- _What to work on_
Count the lines of the data below that include the string "seed", and provide nothing but the result.

- _Data_
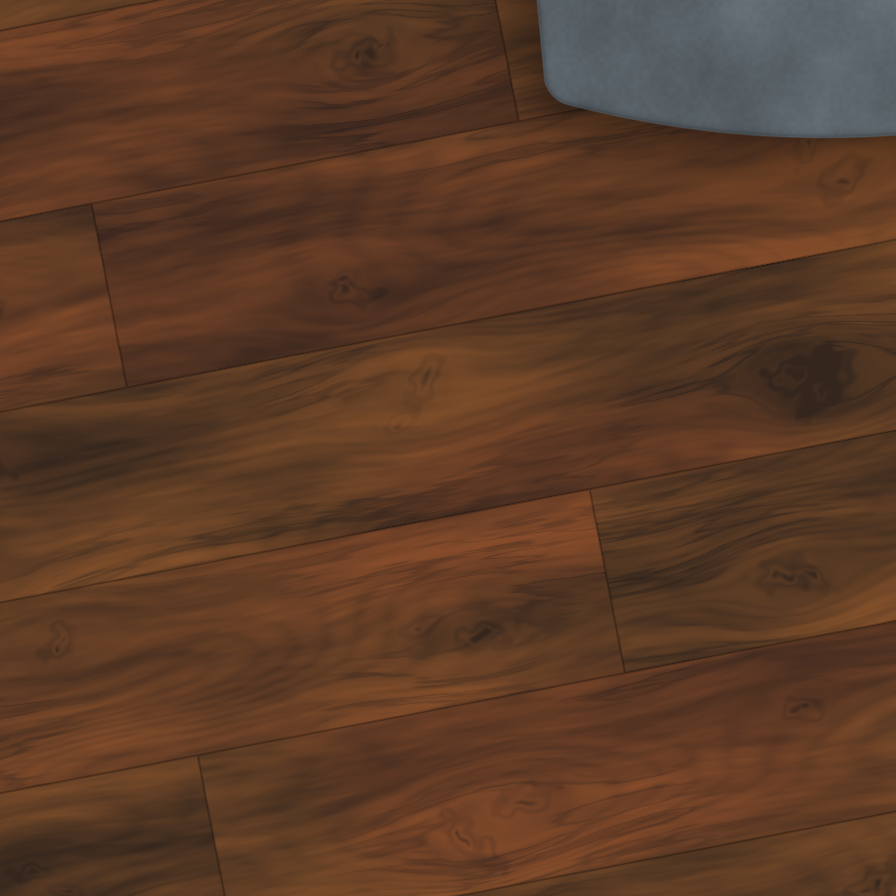
Reproduce this texture procedurally as a WebGL 1 fragment shader.

```glsl
precision highp float;
// Tilted dark wood plank floor with knots and staggered joints, under the corner of a grey fabric seat.

uniform vec2 u_resolution;

const vec2 GRAIN_DIR = vec2(0.982, 0.189);   // direction the planks run
const float ROW_HEIGHT = 0.209;
const float ROW_START = 0.1125;
const float PLANK_LENGTH = 1.457;
const float JOINT_START = 0.732;
const float JOINT_STEP = PLANK_LENGTH / 3.0; // stagger from row to row
const float SEAM_WIDTH = 0.0011;
const float SEAM_DEPTH = 0.30;
const float KNOT_START = 0.04;
const float KNOT_STEP = 0.48;
const float KNOT_SIZE = 0.036;
const vec3 WOOD_DARK = vec3(0.205, 0.150, 0.115);
const vec3 WOOD_LIGHT = vec3(0.505, 0.310, 0.165);
const vec3 WOOD_RED = vec3(1.03, 0.95, 1.00);
const vec3 FABRIC = vec3(0.37, 0.405, 0.43);
const float SHADOW_DEPTH = 0.30;
const float SHADOW_REACH = 0.05;

float hash(vec2 p) {
  vec3 q = fract(p.xyx * vec3(0.1031, 0.1030, 0.0973));
  q += dot(q, q.yzx + 33.33);
  return fract((q.x + q.y) * q.z);
}

float noise(vec2 p) {
  vec2 i = floor(p), f = fract(p);
  f = f * f * (3.0 - 2.0 * f);
  return mix(mix(hash(i), hash(i + vec2(1.0, 0.0)), f.x),
             mix(hash(i + vec2(0.0, 1.0)), hash(i + 1.0), f.x), f.y);
}

float fbm(vec2 p) {
  float sum = 0.0, amp = 0.533;
  for (int i = 0; i < 4; i++) {
    sum += amp * noise(p);
    p = p * 2.03 + 17.3;
    amp *= 0.5;
  }
  return sum;
}

// x: sideways bend of the grain, y: knot darkness
vec2 knots(vec2 p, float row) {
  vec2 result = vec2(0.0);
  float cell = floor((p.x - KNOT_START) / KNOT_STEP + 0.5);
  vec2 wobble = vec2(noise(p * 75.0 + row * 7.0), noise(p * 75.0 + 41.0)) - 0.5;
  for (int i = -1; i <= 1; i++) {
    for (int j = 0; j < 2; j++) {
      vec2 id = vec2(cell + float(i), row * 2.0 + float(j));
      float size = mix(0.45, 1.0, hash(id + 31.0));
      vec2 center = vec2(KNOT_START + KNOT_STEP * id.x + 0.18 * (hash(id) - 0.5),
                         ROW_HEIGHT * mix(0.2, 0.8, hash(id + 17.0)));
      vec2 d = p - center;
      float angle = mix(-1.0, 0.9, hash(id + 53.0));
      float c = cos(angle), s = sin(angle);
      vec2 q = vec2(c * d.x + s * d.y, c * d.y - s * d.x);
      q = q / (KNOT_SIZE * size * vec2(1.0, 0.45)) + 1.1 * wobble;
      float r = length(q);
      result.y += size * exp(-0.8 * r * r) * (0.55 + 0.45 * cos(6.0 * r));
      vec2 reach = d * vec2(10.0, 18.0);
      result.x += size * d.y * exp(-dot(reach, reach));
    }
  }
  return result;
}

vec3 woodFloor(vec2 uv, float pixel) {
  // plank layout
  vec2 p = vec2(dot(uv, GRAIN_DIR), dot(uv, vec2(-GRAIN_DIR.y, GRAIN_DIR.x)));
  float row = floor((p.y - ROW_START) / ROW_HEIGHT);
  float across = p.y - ROW_START - row * ROW_HEIGHT;
  float along = (p.x - JOINT_START - row * JOINT_STEP) / PLANK_LENGTH;
  vec2 id = vec2(row, floor(along));
  vec2 seed = 60.0 * vec2(hash(id + 5.0), hash(id + 71.0));

  // grain, bent around the knots
  vec2 knot = knots(vec2(p.x, across), row);
  vec2 g = vec2(p.x, across - 0.8 * knot.x);
  g.y += 0.014 * (noise(g * vec2(5.0, 9.0) + seed) - 0.5);
  float broad = fbm(g * vec2(2.6, 13.0) + seed);
  float streak = fbm(g * vec2(7.0, 75.0) + seed.yx);
  float fine = noise(g * vec2(38.0, 230.0) + seed);
  float field = noise(g * vec2(2.2, 11.0) + seed + 23.0);
  float rings = 0.5 + 0.5 * cos(75.0 * field + 3.0 * streak);
  float crackMask = smoothstep(0.5, 0.75, noise(g * vec2(4.0, 15.0) + seed.yx + 9.0));
  float crack = crackMask * (1.0 - smoothstep(0.0, 0.09, abs(streak - 0.45)));

  float tone = 0.60 + 0.12 * (hash(id + 97.0) - 0.5);
  tone += 1.15 * (broad - 0.5) + 0.50 * (streak - 0.5) + 0.12 * (fine - 0.5);
  tone -= 0.09 * rings * rings + 0.22 * crack + 0.50 * knot.y;
  vec3 color = mix(WOOD_DARK, WOOD_LIGHT, clamp(tone, 0.0, 1.0));
  color *= mix(vec3(1.0), WOOD_RED, smoothstep(0.35, 0.7, noise(p * vec2(2.0, 6.0) + seed)));

  // seams and end joints
  float end = min(fract(along), 1.0 - fract(along)) * PLANK_LENGTH;
  float edge = min(min(across, ROW_HEIGHT - across), end);
  float seam = 1.0 - smoothstep(SEAM_WIDTH - pixel, SEAM_WIDTH + pixel, edge);
  return color * (1.0 - SEAM_DEPTH * seam);
}

// signed distance to the seat: slanted side, bowed bottom, rounded corner
float seatDistance(vec2 uv) {
  float side = 0.599 + 0.095 * (1.0 - uv.y) - uv.x;
  float bottom = 0.846 + 0.45 * (uv.x - 0.92) * (uv.x - 0.92) - uv.y;
  float radius = 0.022;
  vec2 corner = vec2(side, bottom) + radius;
  return length(max(corner, 0.0)) + min(max(corner.x, corner.y), 0.0) - radius;
}

void main() {
  vec2 uv = gl_FragCoord.xy / u_resolution;
  float pixel = 1.0 / min(u_resolution.x, u_resolution.y);
  float d = seatDistance(uv);
  vec3 color = woodFloor(uv, pixel) * (1.0 - SHADOW_DEPTH * exp(-max(d, 0.0) / SHADOW_REACH));

  // mottled fabric with a dark hem
  float mottle = fbm(uv * vec2(11.0, 9.0)) - 0.5;
  float weave = noise(uv * 210.0) - 0.5;
  vec3 fabric = FABRIC * (1.0 + 0.35 * mottle + 0.05 * weave);
  fabric *= 1.0 - 0.22 * exp(-abs(d + 0.002) / 0.003);
  color = mix(fabric, color, smoothstep(-pixel, pixel, d));
  gl_FragColor = vec4(color, 1.0);
}
```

- _Your solution_
8